> _WHAT IS REQUIRED_:
Go through the entries below line by line and tally those holding "flex"; write only the tally.

Stored data:

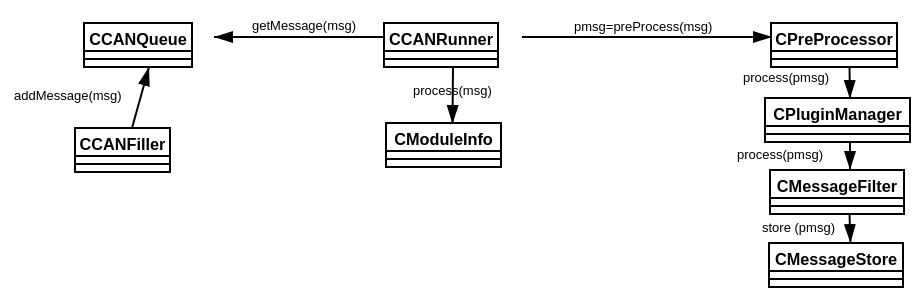
<!DOCTYPE html>
<html lang="en">
<head>
<meta charset="utf-8">
<title>Message flow class diagram</title>
<style>
:root { --ink: #000; --paper: #fff; }
* { box-sizing: border-box; }
body { margin: 0; background: var(--paper); }
.diagram {
  position: relative; width: 924px; height: 304px; overflow: hidden;
  background: var(--paper); color: var(--ink);
  font-family: "Liberation Sans", Arial, sans-serif;
}
.connectors { position: absolute; left: 0; top: 0; stroke: var(--ink); stroke-width: 2; }
.class {
  position: absolute; height: 46px; border: 2px solid var(--ink); background: var(--paper);
  display: grid; grid-template-rows: 26px 8px 8px;
}
.class h2 {
  margin: 0; padding-top: 5px; font-size: 16.3px; line-height: 21px; font-weight: 700;
  text-align: center; white-space: nowrap; display: flex; justify-content: center;
}
.attributes, .operations { border-top: 2px solid var(--ink); }
.message { position: absolute; margin: 0; font-size: 13px; line-height: 16px; white-space: nowrap; }
.queue { left: 83px; top: 22px; width: 110px; }
.filler { left: 74px; top: 127px; width: 97px; }
.runner { left: 383px; top: 22px; width: 116px; }
.module { left: 385px; top: 122px; width: 117px; }
.preprocessor { left: 770px; top: 22px; width: 128px; }
.plugins { left: 764px; top: 97px; width: 147px; }
.filter { left: 769px; top: 169px; width: 136px; }
.store { left: 768px; top: 242px; width: 136px; }
.get-message { left: 252px; top: 18px; }
.add-message { left: 14px; top: 88px; }
.process-module { left: 413px; top: 83px; }
.pre-process { left: 574px; top: 19px; }
.process-plugins { left: 743px; top: 70px; }
.process-filter { left: 737px; top: 147px; }
.store-message { left: 762px; top: 220px; }
</style>
</head>
<body>
<main class="diagram">
  <section class="class queue"><h2>CCANQueue</h2><div class="attributes"></div><div class="operations"></div></section>
  <section class="class filler"><h2>CCANFiller</h2><div class="attributes"></div><div class="operations"></div></section>
  <section class="class runner"><h2>CCANRunner</h2><div class="attributes"></div><div class="operations"></div></section>
  <section class="class module"><h2>CModuleInfo</h2><div class="attributes"></div><div class="operations"></div></section>
  <section class="class preprocessor"><h2>CPreProcessor</h2><div class="attributes"></div><div class="operations"></div></section>
  <section class="class plugins"><h2>CPluginManager</h2><div class="attributes"></div><div class="operations"></div></section>
  <section class="class filter"><h2>CMessageFilter</h2><div class="attributes"></div><div class="operations"></div></section>
  <section class="class store"><h2>CMessageStore</h2><div class="attributes"></div><div class="operations"></div></section>

  <svg class="connectors" width="924" height="304" viewBox="0 0 924 304" aria-hidden="true">
    <defs>
      <marker id="arrowhead" markerUnits="userSpaceOnUse" markerWidth="20" markerHeight="14" refX="19" refY="7" orient="auto">
        <polygon points="0,1 19,7 0,13" fill="#000" stroke="none"/>
      </marker>
    </defs>
    <g marker-end="url(#arrowhead)">
      <line x1="384" y1="37" x2="214" y2="37" marker-end="url(#arrowhead)"/>
      <line x1="132" y1="128" x2="149" y2="67" marker-end="url(#arrowhead)"/>
      <line x1="453" y1="67" x2="452.5" y2="124" marker-end="url(#arrowhead)"/>
      <line x1="522" y1="37" x2="772" y2="37" marker-end="url(#arrowhead)"/>
      <line x1="849.5" y1="67" x2="850" y2="99" marker-end="url(#arrowhead)"/>
      <line x1="850" y1="142" x2="850" y2="170" marker-end="url(#arrowhead)"/>
      <line x1="849.5" y1="214" x2="850.5" y2="243" marker-end="url(#arrowhead)"/>
    </g>
  </svg>

  <p class="message get-message">getMessage(msg)</p>
  <p class="message add-message">addMessage(msg)</p>
  <p class="message process-module">process(msg)</p>
  <p class="message pre-process">pmsg=preProcess(msg)</p>
  <p class="message process-plugins">process(pmsg)</p>
  <p class="message process-filter">process(pmsg)</p>
  <p class="message store-message">store (pmsg)</p>
</main>
</body>
</html>
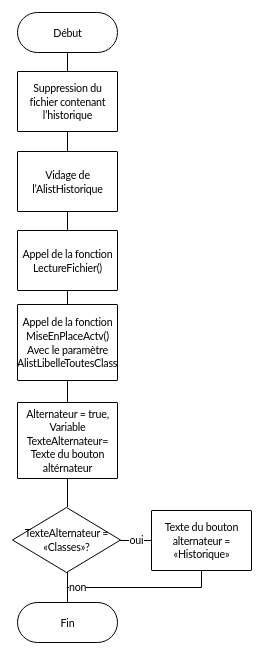
<!DOCTYPE html>
<html lang="fr">
<head>
<meta charset="utf-8">
<title>Organigramme</title>
<style>
:root { --paper: #fff; --ink: #000; }
* { box-sizing: border-box; }
html, body { margin: 0; background: var(--paper); }
.flowchart {
  position: relative; width: 264px; height: 655px; overflow: hidden;
  background: var(--paper); color: var(--ink);
  font: 10.67px/13.6px Lato, "Open Sans", sans-serif; letter-spacing: -0.2px;
}
.connectors { position: absolute; left: 0; top: 0; fill: none; stroke: var(--ink); stroke-width: 1; }
.node {
  position: absolute; left: 17px; width: 101px; height: 61px;
  display: flex; align-items: center; justify-content: center;
  text-align: center; white-space: nowrap;
}
.process, .terminal { border: 1px solid var(--ink); background: var(--paper); overflow: hidden; }
.process { border-radius: 1px; }
.terminal { height: 41px; border-radius: 21px; }
.tall { height: 77px; }
.clipped { justify-content: flex-start; }
.clipped p { width: 99px; }
.clipped .long { display: block; margin-left: -1px; text-align: left; }
.decision { left: 12px; width: 109px; height: 66px; }
p { margin: 0; }
.label { position: absolute; background: var(--paper); line-height: 12px; text-align: center; }
</style>
</head>
<body>
<main class="flowchart">
  <svg class="connectors" width="264" height="655" viewBox="0 0 264 655" aria-hidden="true">
    <path d="M67.5 53V71M67.5 131V151M67.5 211V230M67.5 290V304M67.5 380V402M67.5 478V507M67.5 572V602"/>
    <path d="M120 540.5H151M201.5 570V587.5H67.5"/>
    <polygon points="66.5,507.5 120.5,540 66.5,572.5 12.5,540"/>
  </svg>

  <div class="node terminal" style="top:12px"><p>Début</p></div>
  <div class="node process" style="top:71px"><p>Suppression du<br>fichier contenant<br>l’historique</p></div>
  <div class="node process" style="top:151px"><p>Vidage de<br>l’AlistHistorique</p></div>
  <div class="node process" style="top:230px"><p>Appel de la fonction<br>LectureFichier()</p></div>
  <div class="node process tall clipped" style="top:304px"><p>Appel de la fonction<br>MiseEnPlaceActv()<br>Avec le paramètre<span class="long">AlistLibelleToutesClass</span></p></div>
  <div class="node process tall" style="top:402px"><p>Alternateur = true,<br>Variable<br>TexteAlternateur=<br>Texte du bouton<br>altérnateur</p></div>
  <div class="node decision" style="top:507px"><p>TexteAlternateur =<br>«Classes»?</p></div>
  <div class="node process" style="top:510px;left:151px"><p>Texte du bouton<br>alternateur =<br>«Historique»</p></div>
  <div class="node terminal" style="top:602px"><p>Fin</p></div>

  <span class="label" style="left:129px;top:534px;width:15px">oui</span>
  <span class="label" style="left:69px;top:581px;width:17px">non</span>
</main>
</body>
</html>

> _WRITTEN ANSWER_:
3